Soup is comfort food, and the process of preparing food is very comforting.
Chopping vegetables, stirring the soup, watching it bubble, and smelling the fragrant aroma of soup cooking is a joyful and relaxing process.
22. Speak affirmations.
Affirmations are positive statements related to an intention, mindset, or goal you want to adopt. You speak them in the present tense to reinforce your aim to make them happen.
As you speak affirmations, you are solidifying the positive frame of mind you need to achieve what you want are stating. The activity gives you some sense of control over outcomes in your life when the world seems so uncertain.
23. Practice visualization.
Like speaking affirmations, practicing visualization can reinforce your efforts toward an outcome or goal.

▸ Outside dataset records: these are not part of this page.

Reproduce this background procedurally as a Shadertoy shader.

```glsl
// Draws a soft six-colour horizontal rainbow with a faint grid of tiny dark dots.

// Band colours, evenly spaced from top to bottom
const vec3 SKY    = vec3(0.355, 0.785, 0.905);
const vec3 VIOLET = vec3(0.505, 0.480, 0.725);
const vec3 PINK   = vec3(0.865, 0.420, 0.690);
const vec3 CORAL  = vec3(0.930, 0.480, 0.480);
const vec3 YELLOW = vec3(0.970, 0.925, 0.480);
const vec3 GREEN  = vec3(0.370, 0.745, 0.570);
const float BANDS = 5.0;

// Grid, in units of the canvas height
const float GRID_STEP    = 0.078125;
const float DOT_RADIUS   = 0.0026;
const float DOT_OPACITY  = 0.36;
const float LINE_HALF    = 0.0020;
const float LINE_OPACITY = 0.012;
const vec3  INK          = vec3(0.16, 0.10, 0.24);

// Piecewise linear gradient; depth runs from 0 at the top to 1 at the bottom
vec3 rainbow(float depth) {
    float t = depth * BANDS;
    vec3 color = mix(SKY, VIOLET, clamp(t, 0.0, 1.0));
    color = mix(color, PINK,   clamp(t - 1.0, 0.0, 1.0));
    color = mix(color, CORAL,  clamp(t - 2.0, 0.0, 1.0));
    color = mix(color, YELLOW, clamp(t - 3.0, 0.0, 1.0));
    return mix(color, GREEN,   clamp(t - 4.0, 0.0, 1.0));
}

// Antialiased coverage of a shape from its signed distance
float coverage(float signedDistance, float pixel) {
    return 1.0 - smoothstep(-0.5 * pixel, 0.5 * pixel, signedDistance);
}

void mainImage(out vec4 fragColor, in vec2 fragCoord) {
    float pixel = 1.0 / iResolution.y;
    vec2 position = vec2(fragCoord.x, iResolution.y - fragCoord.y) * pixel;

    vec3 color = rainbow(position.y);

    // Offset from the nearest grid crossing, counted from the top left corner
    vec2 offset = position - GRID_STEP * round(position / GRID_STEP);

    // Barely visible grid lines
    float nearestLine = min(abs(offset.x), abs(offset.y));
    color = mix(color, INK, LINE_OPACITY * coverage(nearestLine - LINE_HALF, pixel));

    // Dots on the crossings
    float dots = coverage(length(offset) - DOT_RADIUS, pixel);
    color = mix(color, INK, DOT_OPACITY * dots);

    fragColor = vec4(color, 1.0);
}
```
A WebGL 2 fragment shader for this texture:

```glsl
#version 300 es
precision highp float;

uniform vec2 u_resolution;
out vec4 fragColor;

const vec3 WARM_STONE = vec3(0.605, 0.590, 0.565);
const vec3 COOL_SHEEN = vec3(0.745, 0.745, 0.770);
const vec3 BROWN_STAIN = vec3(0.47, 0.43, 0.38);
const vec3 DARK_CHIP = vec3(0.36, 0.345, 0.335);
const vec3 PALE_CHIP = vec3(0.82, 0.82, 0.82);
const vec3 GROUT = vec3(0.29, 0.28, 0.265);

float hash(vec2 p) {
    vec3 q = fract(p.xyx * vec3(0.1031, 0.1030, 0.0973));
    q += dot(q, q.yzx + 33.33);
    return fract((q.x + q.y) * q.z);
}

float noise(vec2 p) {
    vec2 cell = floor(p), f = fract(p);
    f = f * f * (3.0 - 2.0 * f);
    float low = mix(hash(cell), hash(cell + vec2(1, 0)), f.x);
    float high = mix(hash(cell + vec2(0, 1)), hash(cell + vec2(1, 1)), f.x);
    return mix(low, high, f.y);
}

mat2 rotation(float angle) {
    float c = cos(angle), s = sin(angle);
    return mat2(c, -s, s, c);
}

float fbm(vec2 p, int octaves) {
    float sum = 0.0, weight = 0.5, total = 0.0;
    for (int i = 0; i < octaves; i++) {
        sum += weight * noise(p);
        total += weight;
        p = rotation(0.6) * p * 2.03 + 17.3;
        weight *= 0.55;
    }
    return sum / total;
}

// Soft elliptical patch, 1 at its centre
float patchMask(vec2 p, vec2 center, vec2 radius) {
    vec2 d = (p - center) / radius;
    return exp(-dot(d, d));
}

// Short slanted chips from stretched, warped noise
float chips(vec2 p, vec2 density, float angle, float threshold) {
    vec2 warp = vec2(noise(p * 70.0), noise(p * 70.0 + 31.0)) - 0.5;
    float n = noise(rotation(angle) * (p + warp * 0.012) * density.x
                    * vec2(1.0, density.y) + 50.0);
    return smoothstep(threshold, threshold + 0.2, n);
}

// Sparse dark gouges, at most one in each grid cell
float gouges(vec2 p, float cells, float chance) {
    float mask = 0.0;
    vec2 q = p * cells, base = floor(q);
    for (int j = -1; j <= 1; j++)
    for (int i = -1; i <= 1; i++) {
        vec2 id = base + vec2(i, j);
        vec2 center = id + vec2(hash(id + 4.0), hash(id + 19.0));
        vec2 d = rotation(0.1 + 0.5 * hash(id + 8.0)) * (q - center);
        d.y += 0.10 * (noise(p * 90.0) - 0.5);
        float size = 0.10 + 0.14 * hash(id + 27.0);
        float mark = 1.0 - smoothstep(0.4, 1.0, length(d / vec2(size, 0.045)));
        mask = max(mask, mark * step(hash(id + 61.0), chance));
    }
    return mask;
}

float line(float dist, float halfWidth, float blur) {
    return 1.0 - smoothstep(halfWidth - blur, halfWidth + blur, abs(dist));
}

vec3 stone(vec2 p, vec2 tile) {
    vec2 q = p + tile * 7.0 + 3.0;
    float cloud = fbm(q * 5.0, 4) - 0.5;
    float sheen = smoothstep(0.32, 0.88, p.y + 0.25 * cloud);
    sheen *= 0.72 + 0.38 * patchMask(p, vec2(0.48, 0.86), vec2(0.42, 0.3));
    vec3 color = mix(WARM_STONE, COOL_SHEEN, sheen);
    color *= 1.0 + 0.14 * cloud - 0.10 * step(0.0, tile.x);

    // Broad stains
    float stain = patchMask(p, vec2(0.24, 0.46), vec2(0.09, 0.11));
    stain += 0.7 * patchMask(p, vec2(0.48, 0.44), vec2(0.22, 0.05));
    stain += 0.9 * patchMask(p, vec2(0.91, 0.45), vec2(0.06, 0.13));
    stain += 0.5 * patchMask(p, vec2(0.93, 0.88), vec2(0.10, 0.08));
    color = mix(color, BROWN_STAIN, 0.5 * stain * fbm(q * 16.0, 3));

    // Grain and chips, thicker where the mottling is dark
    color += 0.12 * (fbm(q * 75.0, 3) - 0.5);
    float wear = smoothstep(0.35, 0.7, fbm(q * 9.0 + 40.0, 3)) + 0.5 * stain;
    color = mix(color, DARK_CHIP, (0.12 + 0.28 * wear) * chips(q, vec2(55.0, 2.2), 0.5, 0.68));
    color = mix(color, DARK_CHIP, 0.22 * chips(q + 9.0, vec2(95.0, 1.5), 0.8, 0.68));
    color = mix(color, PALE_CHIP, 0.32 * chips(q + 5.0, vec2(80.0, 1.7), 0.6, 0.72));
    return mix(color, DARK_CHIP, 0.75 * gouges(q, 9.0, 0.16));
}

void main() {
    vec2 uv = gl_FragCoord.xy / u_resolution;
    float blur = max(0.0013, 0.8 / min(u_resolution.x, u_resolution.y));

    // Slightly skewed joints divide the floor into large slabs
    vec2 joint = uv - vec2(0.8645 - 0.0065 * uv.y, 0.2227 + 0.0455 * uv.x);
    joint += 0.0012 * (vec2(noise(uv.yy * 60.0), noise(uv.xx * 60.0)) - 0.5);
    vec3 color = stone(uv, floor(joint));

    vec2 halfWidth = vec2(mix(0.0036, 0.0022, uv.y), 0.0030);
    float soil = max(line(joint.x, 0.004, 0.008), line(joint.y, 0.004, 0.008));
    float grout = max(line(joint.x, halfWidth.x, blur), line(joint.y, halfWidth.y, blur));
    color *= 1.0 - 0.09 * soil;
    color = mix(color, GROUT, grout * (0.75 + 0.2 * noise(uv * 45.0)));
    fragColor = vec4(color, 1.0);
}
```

Your mental efforts with visualization support your real and physical efforts.
Sit quietly with your eyes closed, and visualize every aspect of what you will do to achieve the outcome. See yourself taking these actions successfully and ultimately reaching the final goal.
24. Color in an adult coloring book.
Adult coloring books have become the latest stress-relieving tool that helps us take our minds off of our problems and worries.
As you focus on coloring the intricate designs and staying within the lines, you become immersed in the activity and feel calm but energized.
There are so many beautiful adult coloring books to choose from based on your interests and goals with coloring.
25. Look through old photos.
It can be relaxing and fun to take a trip down memory lane and look at old photos or videos of yourself, family, and friends through the years.
Just be sure you aren’t grieving the loss of a loved one or in a particularly sentimental frame of mind. The point of this activity is to lift you up and relax you — not make you sad.
26. Watch the stars.
Weather permitting, grab a blanket and spread it out in the darkest part of your yard. Lie down on your back and gaze at the night sky. Look at the stars and the moon.
Listen to the outdoor sounds of crickets, owls, and other night creatures. Pay attention to the smells and sensations of the evening.
27. Listen to a calming podcast.
There are hundreds of podcasts with calming music, mindfulness activities, guided meditations, and nature sounds, in addition to relaxing story and interview formats that are informative and light.
28. Take a digital break.
Think of how much stress your devices bring into your life on a daily basis. Sure, they are your lifeline to the world, but they also drain and de-energize you.
Turn off your smartphone, shut down your computer or tablet, and unplug the television. Spend your day the old-fashioned way — doing something or doing nothing at all.
29. Make love.
If you have a spouse or romantic partner, prioritize physical intimacy to reinforce your bond and to relax.
If your lives are especially busy and stressful, plan ahead for a love-making date. Find someone to watch your kids. Come home from work early. Remove any possible distractions.
Then light candles, put on some music, shower together, and enjoy a slow and satisfying sexual encounter. What could be more relaxing?
What are the most relaxing things to do for you?
If you’ve read this far, you’re looking for ways to reduce stress and find some peace in this crazy time. Have you found what you’re looking for? We sure hope so.
You may not be sure exactly what will work for you, but commit to trying one or two of these activities this week. Pay attention to how you feel before, during, and after the activity.
Give your stress levels a ranking from 1 (not stressed at all) to 10 (extremely stressed) to see how the activity impacts you.
Remember, you can’t always control what’s happening in the world around you, but you can respond in ways that promote peace of mind and calm.